For Labor Day weekend, all agreed that it was impossible to schedule events simultaneously for the bathhouse area and for the main beach. It had been difficult enough the night before to have two staff members tied up with the beach observation schedules and another at the CAVE building to organize the bus trips to the state park area. Therefore the agreement was that we should have as good a beach party as possible for Saturday of Labor Day weekend and as good a show as possible at the Seashell for Sunday night. If John Dineen could be persuaded of the wisdom of such an event, possibly a midnight dance could be scheduled for the Casino starting at 12:01 Monday morning.
It was agreed that Elaine and I would take responsibility for booking the best possible acts for Sunday night, then check back with the CAVE Program Committee for consensus. The two major acts we hoped to get were Jim Kweskin and his Jug Band and the New Prince Spaghetti Minstrels, the show to be bulked out with lesser known names if possible.
Next day on the phone I was able to learn that the Prince Spaghetti Minstrels were available for a thousand dollars and Kweskin for perhaps a little less if at all. The only way of obtaining him, it appeared, would be to find a replacement act to fill in for him, since he was concluding a week's engagement that evening. By way of explanation, the Prince Spaghetti Minstrels were a group of seven, who had originally started in a series of singing commercials on radio. Their sound was quite similar to that of the New Christie Minstrels. The Jim Kweskin Band was about a like number, an admixture of homemade instruments and a few conventional ones, highly rhythmic yet not rock and roll. Both groups were quite well known throughout New England. These facts I prepared for presentation to the upcoming TAR Committee meeting.
During this same period in late July and early August the research had been carried out with good effectiveness except in the area of interviews with arrestees. The problem was that there were simply no facilities where arrestees could be conveniently detained for an hour interview in the police station without inconvenience both to the interviewer and to the police department. Several methods were tried but none proved really satisfactory. One additional complicating factor was that many of the arrests were very late at night and the arrestees were already out on bail by the time the staff came on duty the next morning.

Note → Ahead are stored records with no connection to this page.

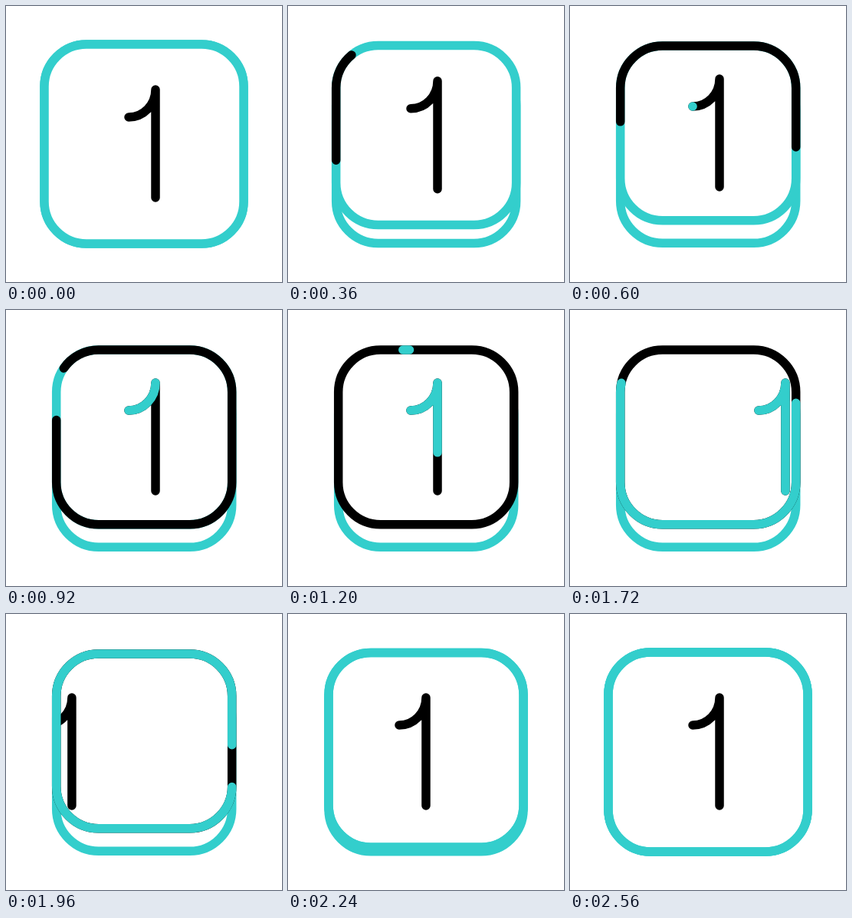
Write an HTML page that moves like this. It is 360 by 360 pixels and loops after 2.8 s.

```html
<!DOCTYPE html>
<html lang="en">
<head>
<meta charset="utf-8">
<style>
  html, body { margin: 0; width: 100%; height: 100%; overflow: hidden; background: #fff; }
  svg { display: block; width: 100vw; height: 100vh; }
  path { fill: none; stroke-width: 11.5; stroke-linecap: round; stroke-linejoin: round; }
  .teal { stroke: #33cecc; }
  .black { stroke: #000; }
  #face { fill: #fff; }
</style>
</head>
<body>
<svg viewBox="0 0 360 360">
  <defs>
    <clipPath id="window"><path id="clip"/></clipPath>
  </defs>
  <path id="base" class="teal"/>
  <path id="face"/>
  <g clip-path="url(#window)">
    <g id="current">
      <path class="black" d="M160 145A35 36 0 0 0 195 109V250"/>
      <path id="ink" class="teal" pathLength="1" d="M160 145A35 36 0 0 0 195 109V250"/>
    </g>
    <g id="next">
      <path class="black" d="M160 145A35 36 0 0 0 195 109V250"/>
    </g>
  </g>
  <path id="rim"/>
  <path id="runner" pathLength="1"/>
</svg>
<script>
  const LOOP = 2800, STEP = 40, RADIUS = 55, PERIMETER = 818;
  const $ = id => document.getElementById(id);
  const [clip, base, face, current, ink, next, rim, runner] =
    ['clip', 'base', 'face', 'current', 'ink', 'next', 'rim', 'runner'].map($);

  const span = (t, from, length) => Math.min(1, Math.max(0, (t - from) / length));
  const sine = u => (1 - Math.cos(Math.PI * u)) / 2;
  const cubic = u => u < 0.5 ? 4 * u ** 3 : 1 - 4 * (1 - u) ** 3;

  function roundRect(left, top, right, bottom) {
    const r = RADIUS, w = right - left - 2 * r, h = bottom - top - 2 * r;
    const arc = (dx, dy) => `a${r} ${r} 0 0 1 ${dx} ${dy}`;
    return `M${left + r} ${top}h${w}${arc(r, r)}v${h}${arc(-r, r)}` +
      `h${-w}${arc(-r, -r)}v${-h}${arc(r, -r)}z`;
  }

  // Shows the part of a path from start to start + length, wrapping at its end.
  function trim(path, start, length) {
    path.style.display = length > 0 ? '' : 'none';
    const full = length >= 1;
    path.setAttribute('stroke-dasharray', full ? 'none' : `${length} ${1 - length}`);
    path.setAttribute('stroke-dashoffset', full ? 0 : -(start % 1));
  }

  // The runner's tail keeps speeding up along the rim.
  function tailAt(t) {
    const d = t - 600;
    return (688 + 0.2112 * d + 0.00009 * d * d) / PERIMETER;
  }

  function draw(t) {
    const lift = cubic(span(t, 80, 440)) - cubic(span(t, 1960, 440));
    const left = 50 + 15.7 * lift, right = 310 - 15.3 * lift;
    const front = roundRect(left, 50 + 2 * lift, right, 310 - 30.3 * lift);
    for (const path of [clip, face, rim, runner]) path.setAttribute('d', front);
    base.setAttribute('d', roundRect(left, 50 + 31 * lift, right, 310 - 0.7 * lift));

    const first = sine(span(t, 80, 1035)), second = sine(span(t, 1135, 990));
    const dark = first >= 1;
    rim.setAttribute('class', dark && second < 1 ? 'black' : 'teal');
    runner.setAttribute('class', dark ? 'teal' : 'black');
    trim(runner, tailAt(t), dark ? second : first);

    const leave = sine(span(t, 1500, 420)), enter = sine(span(t, 1740, 629));
    current.style.display = leave < 1 ? '' : 'none';
    current.setAttribute('transform', `translate(${160 * leave} ${-14 * lift})`);
    const inked = sine(span(t, 590, 920));
    ink.style.display = inked > 0 ? '' : 'none';
    ink.setAttribute('stroke-dasharray', inked < 1 ? `${inked} 2` : 'none');

    next.style.display = enter > 0 ? '' : 'none';
    next.setAttribute('transform', `translate(${-150 * (1 - enter)} 0)`);
  }

  const began = performance.now();
  function tick() {
    const t = (performance.now() - began) % LOOP;
    draw(Math.floor(t / STEP) * STEP);
    requestAnimationFrame(tick);
  }
  draw(0);
  requestAnimationFrame(tick);
</script>
</body>
</html>
```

Probably we would not have been able to reach our N of 45 interviews if it had not been for the fact that Jack Derby joined the CAVE staff as a replacement about August 1. Not only was Derby a reliable and consistent worker, but he knew the beach youth society inside and out, having spent many summers there and worked in a variety of establishments. If anyone was a natural leader of the "C Street gang" Jack would have been the man.
In establishing a work crew for further projects like that at Hampton Beach, serious consideration should certainly be given to employing at least a certain number from within the society of the resort itself. Derby had been, as an active leader in CAVE, an asset in planning youth programs and analyzing youth attitudes, but he was a great deal more helpful as a regular crew member. Two weeks later, when Robert and Nancy Deane found they had to leave for the mid-west, we replaced them with Sheryl Marini and Ken Clark, who had been working part time or as volunteers to this point. The addition of these three people to the CAVE staff, even though the latter two were not college students or trained in interview techniques, made the work of the project more effective.